On the other hand, it retains water and nutrients well and can be amended with compost to produce loam, which is better. But organic matter gets used up and must constantly be replaced. So, growing plants that tolerate clay soil is a smart strategy for most of us even if we continue to add organic matter regularly.
My gardening philosophy calls for maximizing the use of shrubs and perennials to try minimizing the need for new plants and the work associated with selecting and planting. Thus, I try to get shrubs and perennials that do well in our conditions. Following are a few plants that I have found do well in our alkaline, clay soil.
Shrubs include (includes perennials that are woody and shrub-like): autumn sage (Salvia greggii), barberry (Berberis spp.), blue mist spirea (Caryopteris x clandonensis), boxwood (Buxus microphylla japonica varieties), butterfly bush (Buddleia davidii and other species), Cotoneaster spp., firethorn (Pyracantha spp.), flame acanthus (Anisacanthus wrightii), heavenly bamboo (Nandina domestica), hardy Hibiscus (Hibiscus moscheutos), Lantana camara spp. and cultivars, mock orange (Philadelphus spp.), possumhaw holly (Ilex decidua), Russian sage (Perovskia atriplicifolia), snowball bush (Viburnum spp.), rose of Sharon (Hibiscus syriacus), wormwood (Artemisia spp.) and yaupon holly (Ilex vomitoria), Yew (Taxus x media varieties). Different cultivars of many of these are available giving different sizes and colors from which to choose.
Among perennials are: Aster spp., beardtongue (Penstemon spp.), bee balm (Monarda didyma), black-eyed Susan (Rudbeckia spp.), blanket flower (Gaillardia spp.), catmint (Nepeta spp.), Clematis spp., columbine (Aquilegia spp.), cranesbill (Geranium spp.), Cupid’s dart (Catananche coerulea), chocolate flower (Berlandiera lyrata), daylily (Hemerocallis spp.), false chamomile (Boltonia asteroides), Iris spp., lily turf (Lirope spicata), Mexican petunia (Ruellia spp.), Missouri evening primrose (Oenothera macrocarpa), mums (Chrysanthemum spp.), obedient plant (Physostegia virginiana), Pincushion flower (Scabiosa columbaria), plumbago (Ceratostigma plumbaginoides), purple coneflower (Echinacea purpurea), Salvia spp., Shasta daisy (Leucanthemum spp.), snow in summer (Cerastium tomentosum), soapwort (Saponaria x lempergii), spiderwort (Tradescantia virginiana), stonecrop (Sedum spp.), sundrops (Calylophus serrulatus), tickseed (Coreopsis spp.), Verbena spp., and yarrow (Achillea spp.).
These are by no means comprehensive lists, so do not be afraid to try other shrubs and perennials.
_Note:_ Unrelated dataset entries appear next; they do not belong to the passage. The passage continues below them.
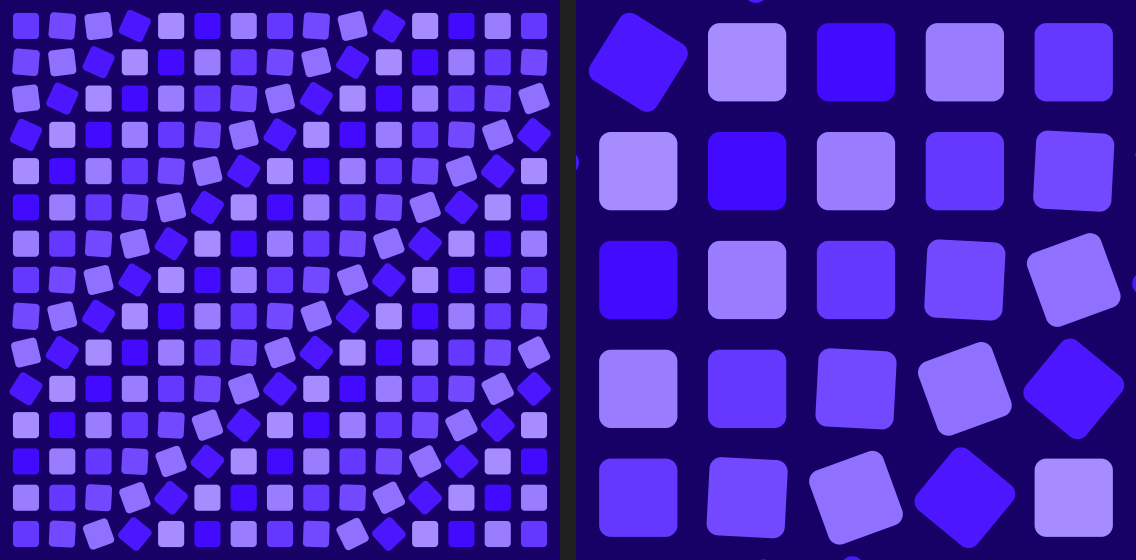
Left, the full canvas; right, a detail of the centre.
Give the GLSL for this pattern, as a WebGL 2 fragment shader.

```glsl
#version 300 es
precision highp float;
// Draws a 15 by 15 grid of rounded violet tiles on dark indigo.
// Tint and tilt follow the diagonals in a cycle of seven, and the
// tilt drifts a little further with each completed cycle.

uniform vec2 u_resolution;
out vec4 outColor;

const float GRID_COUNT = 15.0;
const float PITCH = 0.0648;
const float TILE_HALF = 0.0233;
const float CORNER_RADIUS = 0.007;
const int CYCLE = 7;

const vec3 INDIGO = vec3(0.09, 0.0, 0.40);
const vec3 DEEP_VIOLET = vec3(0.26, 0.04, 1.0);
const vec3 PALE_VIOLET = vec3(0.65, 0.55, 1.0);

// Per diagonal: paleness, starting tilt and added tilt per cycle (degrees)
const float PALENESS[CYCLE] = float[](0.35, 0.48, 0.78, 0.10, 1.0, 0.0, 0.88);
const float TILT[CYCLE] = float[](0.0, 5.0, -7.0, 24.5, 0.0, 0.0, 0.0);
const float DRIFT[CYCLE] = float[](0.0, -1.0, -6.5, 7.5, 0.0, 0.0, 0.0);

vec2 rotate(vec2 p, float angle) {
  float c = cos(angle), s = sin(angle);
  return vec2(c * p.x + s * p.y, c * p.y - s * p.x);
}

float roundedSquare(vec2 p, float halfSize, float radius) {
  vec2 d = abs(p) - halfSize + radius;
  return length(max(d, 0.0)) + min(max(d.x, d.y), 0.0) - radius;
}

void main() {
  // Centred canvas units, y pointing down
  float side = min(u_resolution.x, u_resolution.y);
  vec2 p = (gl_FragCoord.xy - 0.5 * u_resolution) / side;
  p.y = -p.y;

  // Nearest tile, counted from the top left
  vec2 middle = vec2(0.5 * (GRID_COUNT - 1.0));
  vec2 cell = clamp(round(p / PITCH + middle), 0.0, GRID_COUNT - 1.0);
  vec2 local = p - (cell - middle) * PITCH;

  // Place along the diagonal cycle
  int diagonal = int(cell.x + cell.y);
  int phase = diagonal % CYCLE;
  float turns = float(diagonal / CYCLE);
  float angle = radians(TILT[phase] + DRIFT[phase] * turns);

  // Smooth-edged tile over the ground
  float dist = roundedSquare(rotate(local, angle), TILE_HALF, CORNER_RADIUS);
  float coverage = clamp(0.5 - dist * side, 0.0, 1.0);
  vec3 tileColor = mix(DEEP_VIOLET, PALE_VIOLET, PALENESS[phase]);
  outColor = vec4(mix(INDIGO, tileColor, coverage), 1.0);
}
```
However, unless you do not mind some failures, I recommend that you research those with which you are not familiar.
Most of these share the common requirement of needing good drainage. Of course, some are more tolerant than others of poorer drainage, but all will have longer lives and be healthier plants with good drainage.
Adding composted cotton burrs, coarse sand or pea gravel, expanded shale or many of the other organic and inorganic products available will help provide drainage to clay soil. If you use coarse sand, I recommend an equal amount of compost be used also.
This article originally appeared on Amarillo Globe-News: Garden guy: Plants that thrive in clay soil